Bob’s poignant article emphasizes that in the 1950s there wasn’t any suggestion of “social distancing” nor even a vague hint of wearing a mask to prevent the spread of polio virus. Hand washing and sanitizers weren’t in the forefront, either.
“There was no Dr. Fauci,” Bob said.
He recalls the “random strikes that left kids like me either dead or with lifelong disabilities that could have been prevented or reduced by the measures put in place for the coronavirus.”
Back then the world awaited a miracle vaccine, developed by Dr. Jonas Salk, which arrived four years after Bob was infected and paralyzed.
The judge reflects that when he hears about relaxing indoor gathering measures, rallies, parties, the impatience to reopen and seeing mostly younger groups socializing without masks, “I see history repeating itself.”
In closing, my wise friend issues a thoughtful verdict from his very experienced position on life’s medical bench.

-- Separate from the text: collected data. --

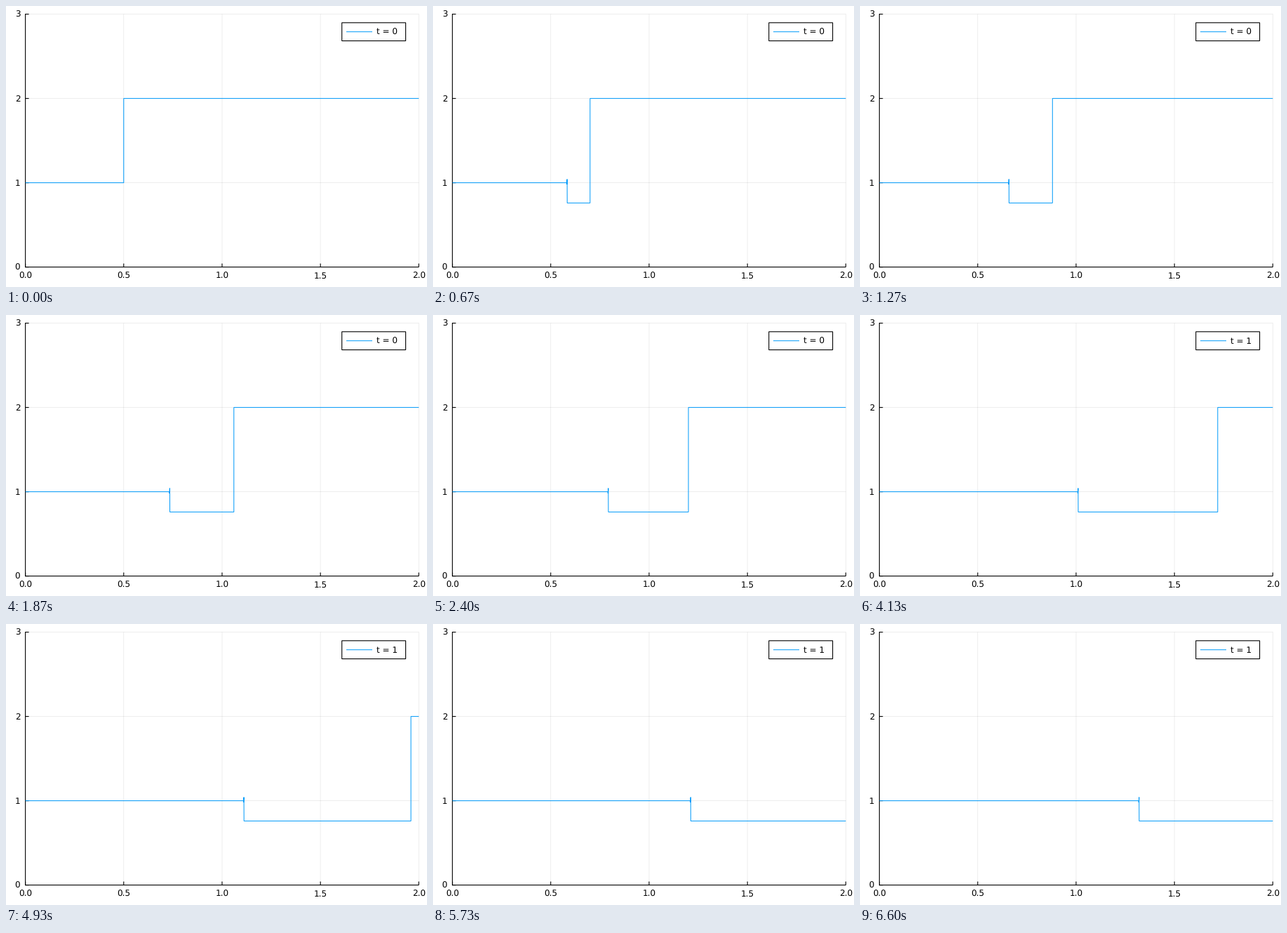
Write a matplotlib script that moves like this. It is 600x400 px and loops after 6670 ms.

```python
import matplotlib.pyplot as plt
from matplotlib.animation import FuncAnimation
from matplotlib.patches import Rectangle

W, H, DPI = 600, 400, 100
FRAMES, LOOP = 100, 6670
BLUE = "#009AFA"
X0, Y0 = 27.6, 371.6        # pixel position of the data zero
SX, SY = 280.35, 120.0      # pixels per data unit
X_MAX, Y_MAX = 2.0, 3.0
START, DT = 0.5, 0.02
SHOCK_SPEED = 0.41875       # the right front moves at speed 1
LEFT, MID, RIGHT = 1.0, 0.76, 2.0

plt.rcParams.update({"font.family": "DejaVu Sans", "text.hinting": "none",
                     "toolbar": "None"})


def pt(px):
    return px * 72 / DPI


def px(x):
    return X0 + SX * x


def py(y):
    return Y0 - SY * y


fig = plt.figure(figsize=(W / DPI, H / DPI), dpi=DPI, facecolor="white")
ax = fig.add_axes([0, 0, 1, 1])
ax.set_xlim(0, W)
ax.set_ylim(H, 0)
ax.axis("off")


def stroke(xs, ys, color="black", width=1.1, **kw):
    line, = ax.plot(xs, ys, color=color, lw=pt(width), snap=False,
                    solid_capstyle="butt", solid_joinstyle="miter", **kw)
    return line


def label(x, y, s, ha):
    return ax.text(x, y, s, fontsize=pt(12), ha=ha, va="baseline",
                   color="black", zorder=6)


def draw_axes():
    left, right, top, bottom = px(0), px(X_MAX), py(Y_MAX), py(0)
    for i in range(5):
        x = px(i / 2)
        stroke([x, x], [bottom, top], alpha=0.1, width=0.7, zorder=1)
        stroke([x, x], [bottom, bottom - 5], zorder=2)
        label(x, 387.5, f"{i / 2:.1f}", "center")
    for i in range(4):
        y = py(i)
        stroke([left, right], [y, y], alpha=0.1, width=0.7, zorder=1)
        stroke([left, left + 5], [y, y], zorder=2)
        label(20.3, y + 4.4, str(i), "right")
    stroke([left, left], [bottom + 0.5, top - 0.5], zorder=2)
    stroke([left - 0.5, right], [bottom, bottom], zorder=2)


def draw_legend():
    ax.add_patch(Rectangle((478.7, 23.8), 90.9, 25.8, fc="white", ec="black",
                           lw=pt(1.1), snap=False, joinstyle="miter", zorder=4))
    stroke([485, 522], [36.7, 36.7], BLUE, 1, zorder=5)
    return label(528, 41, "t = 0", "left")


def profile(k):
    front = START + DT * k
    pts = [(0, LEFT)]
    if k == 0:
        pts += [(START, LEFT)]
    else:
        # small dip and overshoot just behind the slow shock
        s = START + SHOCK_SPEED * DT * k
        pts += [(s - 0.003, LEFT), (s - 0.002, 0.98), (s - 0.0005, 1.042),
                (s, MID), (min(front, X_MAX), MID)]
    if front < X_MAX - 1e-9:
        pts += [(front, RIGHT), (X_MAX, RIGHT)]
    return pts


draw_axes()
time_text = draw_legend()
curve = stroke([], [], BLUE, 1, zorder=3)


def update(k):
    xs, ys = zip(*profile(k))
    curve.set_data([px(x) for x in xs], [py(y) for y in ys])
    time_text.set_text(f"t = {k // 50}")
    return curve, time_text


anim = FuncAnimation(fig, update, frames=FRAMES, interval=LOOP / FRAMES,
                     repeat=True, repeat_delay=0, blit=False)
plt.show()
```
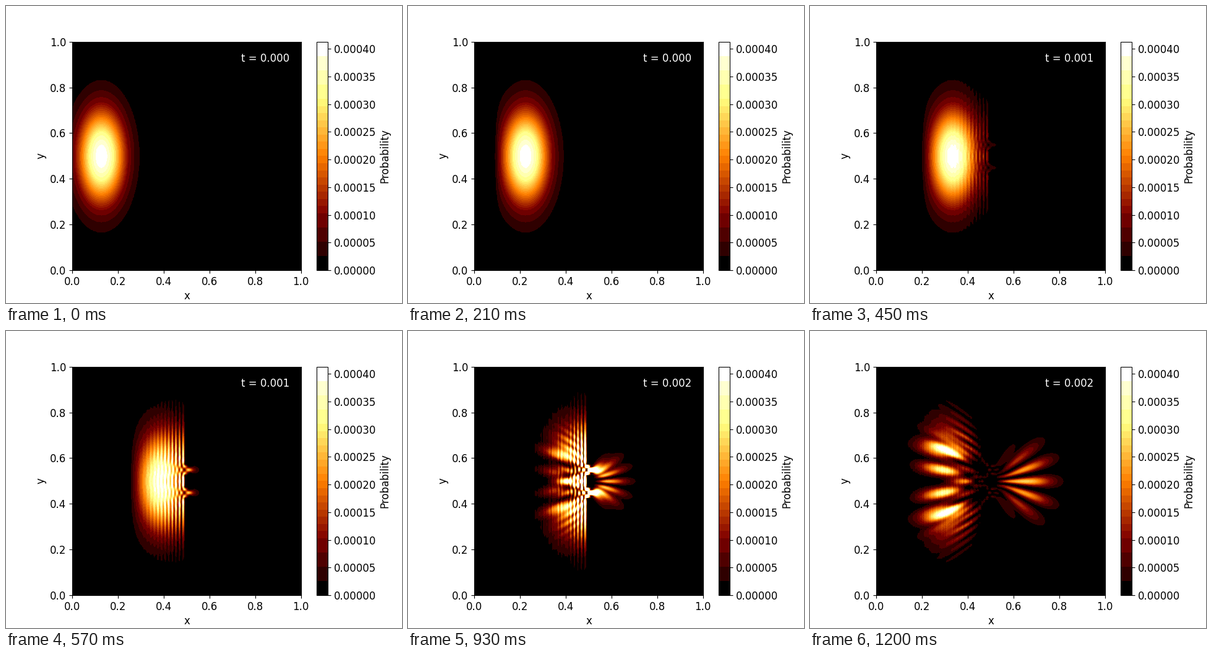
Animation of 640 by 480 pixels, one loop 1230 ms. Source, as a matplotlib script:

```python
import numpy as np
import matplotlib.pyplot as plt
from matplotlib.animation import FuncAnimation
from matplotlib.colors import ListedColormap

# Double-slit Schroedinger equation, Crank-Nicolson on a square grid
N = 200
H = 1 / N
DT = 2.5e-5
STRIDE = 2
FRAMES = 41
INTERVAL = 30
FONT = 12


def open_cells():
    """1 where the wave may be, 0 inside the wall."""
    cells = np.ones((N, N))
    cells[:, 98:103] = 0
    for first in (86, 106):
        cells[first:first + 9, 98:103] = 1
    return cells


def wave_packet():
    x = np.arange(N) * H
    y = x[:, None]
    envelope = np.exp(-((x - 0.125) / 0.1) ** 2 / 2 - ((y - 0.5) / 0.2) ** 2 / 2)
    u = envelope * np.exp(200j * x)
    return u / np.sqrt(np.sum(np.abs(u) ** 2))


CELLS = open_cells()

# With dt / (2 h^2) = 1/2 the half-step operator has spectrum 2 + 2s, |s| <= 1
COEFFS = np.polynomial.chebyshev.chebinterpolate(
    lambda s: (1 - 1j * (2 + 2 * s)) / (1 + 1j * (2 + 2 * s)), 26)


def scaled_operator(u):
    out = np.zeros_like(u)
    out[1:] += u[:-1]
    out[:-1] += u[1:]
    out[:, 1:] += u[:, :-1]
    out[:, :-1] += u[:, 1:]
    return -0.25 * CELLS * out


def step(u):
    """One Crank-Nicolson step as a Chebyshev series."""
    prev, cur = u, scaled_operator(u)
    total = COEFFS[0] * prev + COEFFS[1] * cur
    for c in COEFFS[2:]:
        prev, cur = cur, 2 * scaled_operator(cur) - prev
        total += c * cur
    return total


def simulate():
    u = wave_packet() * CELLS
    states = [np.abs(u) ** 2]
    for _ in range(FRAMES - 1):
        for _ in range(STRIDE):
            u = step(u)
        states.append(np.abs(u) ** 2)
    return states


def banded_heat():
    """Heat colours merged into bands of equal high bits per channel."""
    rgb = np.round(255 * plt.get_cmap("afmhot")(np.arange(256))[:, :3]).astype(int)
    keys = rgb >> np.array([5, 4, 5])
    band = np.r_[0, np.cumsum(np.any(np.diff(keys, axis=0) != 0, axis=1))]
    colors = np.array([rgb[band == b].mean(axis=0) for b in band]) / 255
    colors[band == 0] = 0
    colors[band == band[-1]] = 1
    return ListedColormap(colors)


states = simulate()

fig, ax = plt.subplots(figsize=(6.4, 4.8), dpi=100)
img = ax.imshow(states[0], extent=[0, 1, 0, 1], cmap=banded_heat(),
                vmin=0, vmax=states[0].max())
ax.set_xlabel("x", fontsize=FONT)
ax.set_ylabel("y", fontsize=FONT)
ax.tick_params(labelsize=FONT)

cbar = fig.colorbar(img, ax=ax)
cbar.set_label("Probability", fontsize=FONT)
cbar.ax.tick_params(labelsize=FONT)

clock = ax.text(0.95, 0.95, "", color="white", ha="right", va="top", fontsize=FONT)


def draw(i):
    img.set_data(states[i])
    clock.set_text(f"t = {i * STRIDE * DT:.3f}")
    return img, clock


anim = FuncAnimation(fig, draw, frames=FRAMES, init_func=lambda: draw(0),
                     interval=INTERVAL, repeat=True, repeat_delay=0)
plt.show()
```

“I can’t help but wonder whether social distancing, good hygiene and masks would have avoided the way my life changed 70 years ago. But I am certain of one thing: I so wish Dr. Fauci had been around in 1950.”
Judge Robert Gettleman has offered a fine observation on the state of our medical situation. His renewed suffering hurts me but his words emphasize a direction I plan to follow, religiously.
I’ve saved all of Bob’s messages to me over the last few years, and I’ll end with one of his thoughtful remarks.
“Life takes us in strange directions, but I am glad you continue to enjoy the outdoors. A small part of me lives vicariously through your experiences.”